━━ The data ━━
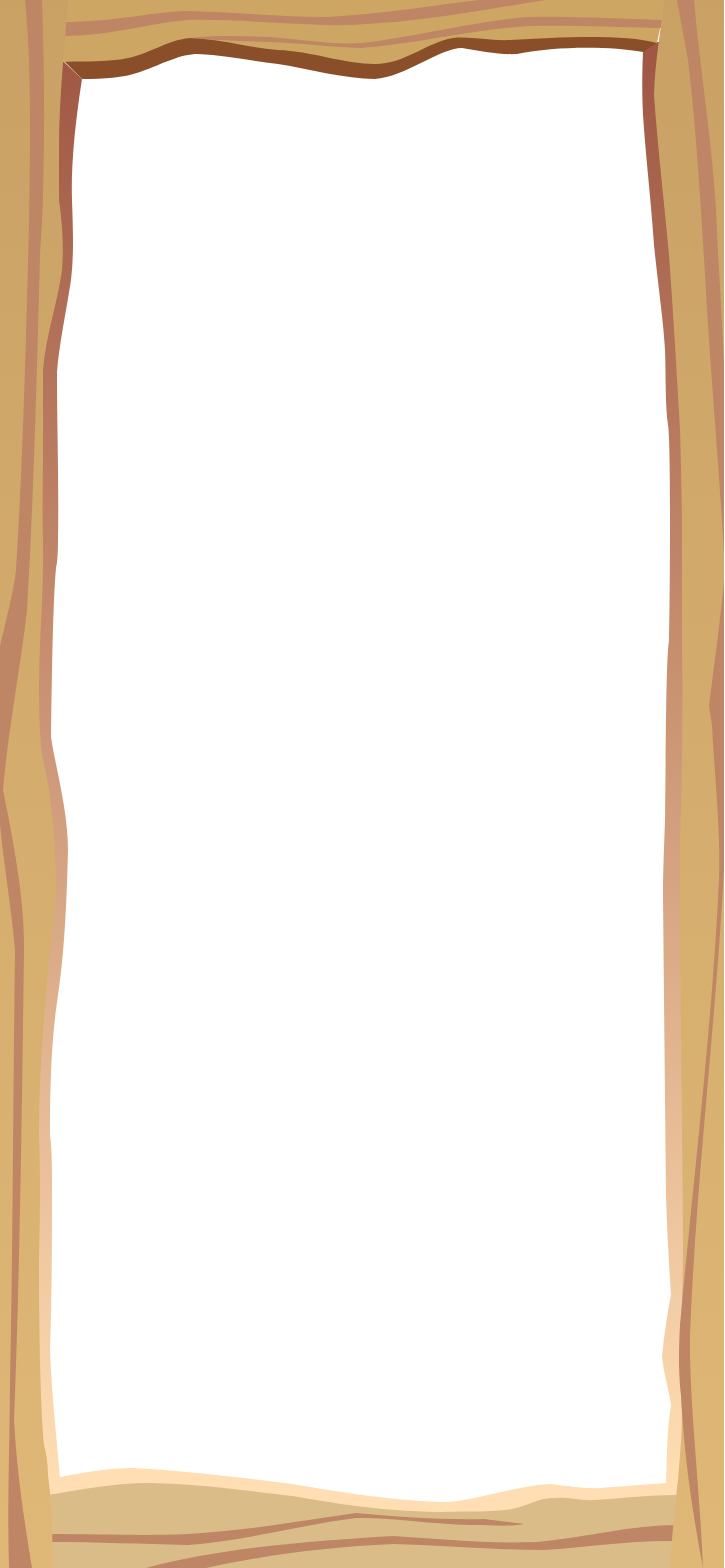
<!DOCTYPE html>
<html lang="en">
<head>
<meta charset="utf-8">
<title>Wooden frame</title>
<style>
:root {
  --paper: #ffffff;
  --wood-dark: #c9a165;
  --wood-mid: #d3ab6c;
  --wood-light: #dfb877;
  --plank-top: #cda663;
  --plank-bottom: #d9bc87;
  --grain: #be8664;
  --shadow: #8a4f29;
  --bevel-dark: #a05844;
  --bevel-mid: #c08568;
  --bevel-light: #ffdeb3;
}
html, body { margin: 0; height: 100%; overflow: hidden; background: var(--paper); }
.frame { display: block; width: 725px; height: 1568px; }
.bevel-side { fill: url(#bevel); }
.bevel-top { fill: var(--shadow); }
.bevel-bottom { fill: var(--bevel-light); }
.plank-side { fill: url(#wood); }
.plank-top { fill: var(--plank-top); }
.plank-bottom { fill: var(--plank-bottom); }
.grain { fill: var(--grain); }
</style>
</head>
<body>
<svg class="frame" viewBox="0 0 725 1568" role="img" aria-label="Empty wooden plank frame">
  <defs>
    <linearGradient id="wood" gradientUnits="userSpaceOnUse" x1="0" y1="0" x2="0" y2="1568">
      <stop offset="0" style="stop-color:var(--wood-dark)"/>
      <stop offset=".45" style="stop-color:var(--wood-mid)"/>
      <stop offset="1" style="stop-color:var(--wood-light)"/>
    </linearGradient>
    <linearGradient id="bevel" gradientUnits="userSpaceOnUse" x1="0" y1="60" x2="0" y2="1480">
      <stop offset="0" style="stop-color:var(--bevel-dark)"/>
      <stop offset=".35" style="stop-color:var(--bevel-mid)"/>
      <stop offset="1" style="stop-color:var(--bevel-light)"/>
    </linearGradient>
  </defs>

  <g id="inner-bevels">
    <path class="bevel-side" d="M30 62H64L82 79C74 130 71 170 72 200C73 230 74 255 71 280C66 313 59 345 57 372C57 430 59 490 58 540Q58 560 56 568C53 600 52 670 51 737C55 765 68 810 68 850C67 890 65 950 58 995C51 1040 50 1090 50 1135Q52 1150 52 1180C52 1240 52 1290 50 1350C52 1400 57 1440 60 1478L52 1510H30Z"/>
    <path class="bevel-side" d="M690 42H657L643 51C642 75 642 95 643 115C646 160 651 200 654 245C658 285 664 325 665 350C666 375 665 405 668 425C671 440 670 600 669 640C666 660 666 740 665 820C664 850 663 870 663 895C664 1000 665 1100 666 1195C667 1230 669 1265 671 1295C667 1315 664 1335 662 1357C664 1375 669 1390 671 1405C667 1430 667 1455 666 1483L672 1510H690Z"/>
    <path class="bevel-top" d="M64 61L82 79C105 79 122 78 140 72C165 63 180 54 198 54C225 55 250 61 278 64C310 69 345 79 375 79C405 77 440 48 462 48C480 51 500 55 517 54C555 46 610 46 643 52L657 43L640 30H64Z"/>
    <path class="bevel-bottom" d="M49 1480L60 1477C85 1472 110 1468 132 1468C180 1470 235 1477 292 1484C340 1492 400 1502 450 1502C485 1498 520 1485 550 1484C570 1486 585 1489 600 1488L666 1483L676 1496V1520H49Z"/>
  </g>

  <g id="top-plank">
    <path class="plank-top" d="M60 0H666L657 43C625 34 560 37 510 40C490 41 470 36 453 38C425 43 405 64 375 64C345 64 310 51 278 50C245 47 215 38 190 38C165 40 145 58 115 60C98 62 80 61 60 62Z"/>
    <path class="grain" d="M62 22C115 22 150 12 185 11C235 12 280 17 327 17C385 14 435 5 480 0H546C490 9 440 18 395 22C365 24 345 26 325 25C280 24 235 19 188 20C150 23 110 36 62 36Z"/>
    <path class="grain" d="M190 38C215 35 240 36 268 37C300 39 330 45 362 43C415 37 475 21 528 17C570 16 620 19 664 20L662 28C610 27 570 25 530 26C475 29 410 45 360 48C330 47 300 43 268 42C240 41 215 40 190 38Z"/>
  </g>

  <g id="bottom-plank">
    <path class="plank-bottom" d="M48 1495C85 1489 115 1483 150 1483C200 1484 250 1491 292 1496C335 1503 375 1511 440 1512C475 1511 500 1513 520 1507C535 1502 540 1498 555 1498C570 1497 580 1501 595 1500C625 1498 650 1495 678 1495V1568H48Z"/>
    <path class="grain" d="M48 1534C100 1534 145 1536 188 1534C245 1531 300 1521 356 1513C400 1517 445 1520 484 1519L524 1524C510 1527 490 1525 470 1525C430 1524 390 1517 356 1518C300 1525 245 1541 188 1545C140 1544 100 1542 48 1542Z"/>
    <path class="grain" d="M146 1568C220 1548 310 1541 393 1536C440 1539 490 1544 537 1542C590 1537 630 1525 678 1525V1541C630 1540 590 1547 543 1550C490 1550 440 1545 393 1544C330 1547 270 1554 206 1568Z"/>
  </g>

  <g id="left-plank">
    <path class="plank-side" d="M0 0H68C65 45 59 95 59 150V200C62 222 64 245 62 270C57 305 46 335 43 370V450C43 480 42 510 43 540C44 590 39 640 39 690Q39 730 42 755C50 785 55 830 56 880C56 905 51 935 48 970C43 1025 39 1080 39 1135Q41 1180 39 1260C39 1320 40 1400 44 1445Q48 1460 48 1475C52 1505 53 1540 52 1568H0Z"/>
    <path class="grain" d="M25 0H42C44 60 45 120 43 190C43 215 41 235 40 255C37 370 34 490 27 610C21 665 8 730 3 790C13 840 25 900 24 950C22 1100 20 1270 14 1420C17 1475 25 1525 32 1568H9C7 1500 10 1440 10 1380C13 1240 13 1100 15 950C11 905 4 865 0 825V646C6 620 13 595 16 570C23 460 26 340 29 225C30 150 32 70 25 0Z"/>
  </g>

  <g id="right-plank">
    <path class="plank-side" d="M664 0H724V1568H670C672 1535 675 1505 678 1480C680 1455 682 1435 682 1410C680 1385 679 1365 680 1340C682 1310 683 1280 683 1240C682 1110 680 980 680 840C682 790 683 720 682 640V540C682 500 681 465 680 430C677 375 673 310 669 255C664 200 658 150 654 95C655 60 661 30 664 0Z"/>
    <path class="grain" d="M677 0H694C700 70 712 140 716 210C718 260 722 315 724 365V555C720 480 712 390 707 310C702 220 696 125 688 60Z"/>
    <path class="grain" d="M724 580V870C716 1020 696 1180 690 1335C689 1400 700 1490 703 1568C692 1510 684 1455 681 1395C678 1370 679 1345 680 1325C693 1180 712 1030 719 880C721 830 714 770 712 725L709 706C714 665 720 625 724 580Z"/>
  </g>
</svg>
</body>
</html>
━━━
━━ The data ━━
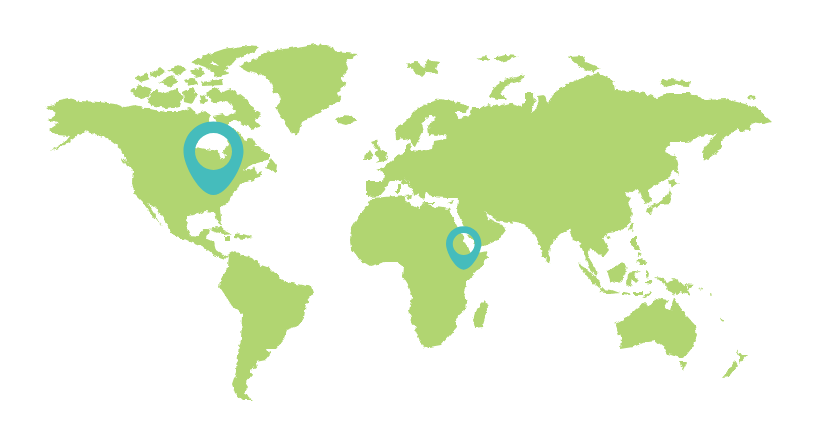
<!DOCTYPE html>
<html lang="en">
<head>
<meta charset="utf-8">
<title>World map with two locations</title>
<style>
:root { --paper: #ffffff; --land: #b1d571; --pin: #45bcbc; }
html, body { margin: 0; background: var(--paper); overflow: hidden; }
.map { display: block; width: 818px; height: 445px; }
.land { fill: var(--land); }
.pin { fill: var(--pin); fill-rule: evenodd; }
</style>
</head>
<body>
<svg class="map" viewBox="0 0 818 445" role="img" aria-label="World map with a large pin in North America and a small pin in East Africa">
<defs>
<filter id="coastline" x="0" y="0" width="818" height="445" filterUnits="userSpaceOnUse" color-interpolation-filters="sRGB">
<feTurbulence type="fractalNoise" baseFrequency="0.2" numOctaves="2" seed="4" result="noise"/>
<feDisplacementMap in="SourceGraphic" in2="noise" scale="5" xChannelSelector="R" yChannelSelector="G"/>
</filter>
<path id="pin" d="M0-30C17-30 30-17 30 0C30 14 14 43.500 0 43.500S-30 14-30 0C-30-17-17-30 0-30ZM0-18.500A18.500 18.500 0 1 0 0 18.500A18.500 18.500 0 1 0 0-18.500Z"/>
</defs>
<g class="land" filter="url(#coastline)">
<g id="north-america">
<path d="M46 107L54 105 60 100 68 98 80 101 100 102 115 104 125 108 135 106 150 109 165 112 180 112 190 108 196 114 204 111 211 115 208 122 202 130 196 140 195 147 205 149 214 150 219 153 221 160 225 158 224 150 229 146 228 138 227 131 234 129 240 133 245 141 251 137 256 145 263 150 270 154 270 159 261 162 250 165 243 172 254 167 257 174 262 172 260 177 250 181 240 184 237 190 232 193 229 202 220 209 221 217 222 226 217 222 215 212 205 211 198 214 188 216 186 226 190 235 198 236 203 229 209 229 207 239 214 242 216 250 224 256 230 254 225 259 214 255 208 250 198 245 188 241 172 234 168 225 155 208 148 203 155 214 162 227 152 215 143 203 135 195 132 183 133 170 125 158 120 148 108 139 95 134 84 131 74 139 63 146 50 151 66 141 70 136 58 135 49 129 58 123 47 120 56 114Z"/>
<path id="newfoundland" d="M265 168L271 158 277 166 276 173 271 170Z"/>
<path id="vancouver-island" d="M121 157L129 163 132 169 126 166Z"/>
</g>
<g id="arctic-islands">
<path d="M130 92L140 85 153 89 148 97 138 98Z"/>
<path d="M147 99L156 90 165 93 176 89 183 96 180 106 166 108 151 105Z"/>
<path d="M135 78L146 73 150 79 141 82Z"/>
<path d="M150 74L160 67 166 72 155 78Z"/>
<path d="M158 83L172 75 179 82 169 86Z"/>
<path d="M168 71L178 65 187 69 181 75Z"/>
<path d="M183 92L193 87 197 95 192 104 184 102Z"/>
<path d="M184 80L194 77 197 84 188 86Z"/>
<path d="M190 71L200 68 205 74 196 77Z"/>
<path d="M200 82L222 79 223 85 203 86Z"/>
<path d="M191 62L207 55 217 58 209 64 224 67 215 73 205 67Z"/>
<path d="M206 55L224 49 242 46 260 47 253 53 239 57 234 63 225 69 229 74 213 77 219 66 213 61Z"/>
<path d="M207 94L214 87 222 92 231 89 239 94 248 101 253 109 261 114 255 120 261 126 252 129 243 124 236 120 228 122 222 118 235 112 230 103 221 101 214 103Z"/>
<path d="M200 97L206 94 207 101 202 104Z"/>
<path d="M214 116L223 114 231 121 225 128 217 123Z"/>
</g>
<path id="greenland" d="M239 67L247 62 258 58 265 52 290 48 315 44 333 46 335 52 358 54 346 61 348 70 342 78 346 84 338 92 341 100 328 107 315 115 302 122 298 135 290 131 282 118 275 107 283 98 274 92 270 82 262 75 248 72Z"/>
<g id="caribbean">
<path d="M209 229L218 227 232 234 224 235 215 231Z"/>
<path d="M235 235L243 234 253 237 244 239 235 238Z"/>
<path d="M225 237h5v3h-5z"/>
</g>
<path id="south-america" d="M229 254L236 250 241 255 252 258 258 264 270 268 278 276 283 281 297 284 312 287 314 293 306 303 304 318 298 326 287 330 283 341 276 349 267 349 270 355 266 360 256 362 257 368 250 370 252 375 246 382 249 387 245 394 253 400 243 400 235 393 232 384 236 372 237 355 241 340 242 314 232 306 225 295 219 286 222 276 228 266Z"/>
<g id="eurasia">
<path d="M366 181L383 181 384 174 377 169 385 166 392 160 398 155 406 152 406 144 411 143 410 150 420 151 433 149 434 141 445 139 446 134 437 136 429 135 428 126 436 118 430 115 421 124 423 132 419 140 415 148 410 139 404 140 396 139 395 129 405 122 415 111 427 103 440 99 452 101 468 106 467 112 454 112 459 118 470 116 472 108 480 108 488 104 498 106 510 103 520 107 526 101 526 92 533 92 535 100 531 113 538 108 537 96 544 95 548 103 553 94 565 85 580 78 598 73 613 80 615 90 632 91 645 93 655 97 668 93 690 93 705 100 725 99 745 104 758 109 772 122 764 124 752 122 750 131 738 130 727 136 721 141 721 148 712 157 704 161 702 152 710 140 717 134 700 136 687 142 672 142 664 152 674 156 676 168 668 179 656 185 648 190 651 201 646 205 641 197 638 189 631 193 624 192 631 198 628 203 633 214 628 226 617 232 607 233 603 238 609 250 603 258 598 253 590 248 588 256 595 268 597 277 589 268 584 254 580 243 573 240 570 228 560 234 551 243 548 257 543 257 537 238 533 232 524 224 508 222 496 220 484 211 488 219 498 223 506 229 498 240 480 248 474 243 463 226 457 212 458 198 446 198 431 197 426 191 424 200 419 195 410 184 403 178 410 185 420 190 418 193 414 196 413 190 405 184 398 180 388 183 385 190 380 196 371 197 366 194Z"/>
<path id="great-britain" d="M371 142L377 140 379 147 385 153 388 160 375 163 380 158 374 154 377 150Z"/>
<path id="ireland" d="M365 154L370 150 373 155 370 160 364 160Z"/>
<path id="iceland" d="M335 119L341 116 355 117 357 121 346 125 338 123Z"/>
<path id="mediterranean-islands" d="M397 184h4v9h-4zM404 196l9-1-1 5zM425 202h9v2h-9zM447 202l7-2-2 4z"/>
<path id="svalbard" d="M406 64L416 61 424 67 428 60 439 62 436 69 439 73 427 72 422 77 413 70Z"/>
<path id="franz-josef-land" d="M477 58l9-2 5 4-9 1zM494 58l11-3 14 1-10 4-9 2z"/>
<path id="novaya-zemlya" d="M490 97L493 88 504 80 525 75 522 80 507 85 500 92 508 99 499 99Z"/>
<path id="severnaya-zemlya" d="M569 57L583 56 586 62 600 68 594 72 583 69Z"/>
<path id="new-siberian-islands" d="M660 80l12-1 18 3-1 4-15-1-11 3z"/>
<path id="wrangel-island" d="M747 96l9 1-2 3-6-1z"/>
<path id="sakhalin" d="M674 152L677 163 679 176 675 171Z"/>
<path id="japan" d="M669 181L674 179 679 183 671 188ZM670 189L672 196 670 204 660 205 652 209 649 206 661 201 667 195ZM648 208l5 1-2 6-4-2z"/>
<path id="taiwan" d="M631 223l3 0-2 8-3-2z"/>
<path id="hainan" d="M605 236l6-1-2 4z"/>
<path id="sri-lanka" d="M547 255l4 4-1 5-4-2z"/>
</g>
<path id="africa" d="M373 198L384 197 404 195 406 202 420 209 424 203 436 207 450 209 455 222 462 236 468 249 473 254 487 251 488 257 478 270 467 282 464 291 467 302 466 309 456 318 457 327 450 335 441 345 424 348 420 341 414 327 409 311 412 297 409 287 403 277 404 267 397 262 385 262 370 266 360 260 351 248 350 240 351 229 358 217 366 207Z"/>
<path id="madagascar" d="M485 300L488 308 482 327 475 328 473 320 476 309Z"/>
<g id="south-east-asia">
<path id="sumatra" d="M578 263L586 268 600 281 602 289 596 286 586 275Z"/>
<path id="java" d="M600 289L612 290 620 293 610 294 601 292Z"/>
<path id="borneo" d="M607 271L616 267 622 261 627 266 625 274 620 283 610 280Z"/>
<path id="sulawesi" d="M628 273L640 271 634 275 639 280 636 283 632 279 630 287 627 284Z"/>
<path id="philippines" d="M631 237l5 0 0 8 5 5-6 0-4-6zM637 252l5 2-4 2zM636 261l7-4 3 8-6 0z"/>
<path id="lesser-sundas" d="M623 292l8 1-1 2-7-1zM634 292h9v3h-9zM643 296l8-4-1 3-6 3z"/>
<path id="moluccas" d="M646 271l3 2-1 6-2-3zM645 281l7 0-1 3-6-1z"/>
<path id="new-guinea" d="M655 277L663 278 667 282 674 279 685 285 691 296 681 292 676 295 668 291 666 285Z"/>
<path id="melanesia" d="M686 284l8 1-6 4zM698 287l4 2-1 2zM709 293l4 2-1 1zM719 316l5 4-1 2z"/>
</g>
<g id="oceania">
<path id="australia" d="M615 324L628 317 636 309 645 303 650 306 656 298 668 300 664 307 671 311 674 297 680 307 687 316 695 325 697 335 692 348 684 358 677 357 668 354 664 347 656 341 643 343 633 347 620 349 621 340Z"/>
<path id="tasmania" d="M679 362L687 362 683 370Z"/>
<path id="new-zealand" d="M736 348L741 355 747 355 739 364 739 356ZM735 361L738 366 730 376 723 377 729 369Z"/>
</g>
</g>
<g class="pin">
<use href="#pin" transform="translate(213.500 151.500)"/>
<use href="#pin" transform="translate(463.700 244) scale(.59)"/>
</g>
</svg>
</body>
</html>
━━━
## [What is expected]
Look through the data above for the word "offset". Report each line where it occurs.

## [Result below]
      <stop offset="0" style="stop-color:var(--wood-dark)"/>
      <stop offset=".45" style="stop-color:var(--wood-mid)"/>
      <stop offset="1" style="stop-color:var(--wood-light)"/>
      <stop offset="0" style="stop-color:var(--bevel-dark)"/>
      <stop offset=".35" style="stop-color:var(--bevel-mid)"/>
      <stop offset="1" style="stop-color:var(--bevel-light)"/>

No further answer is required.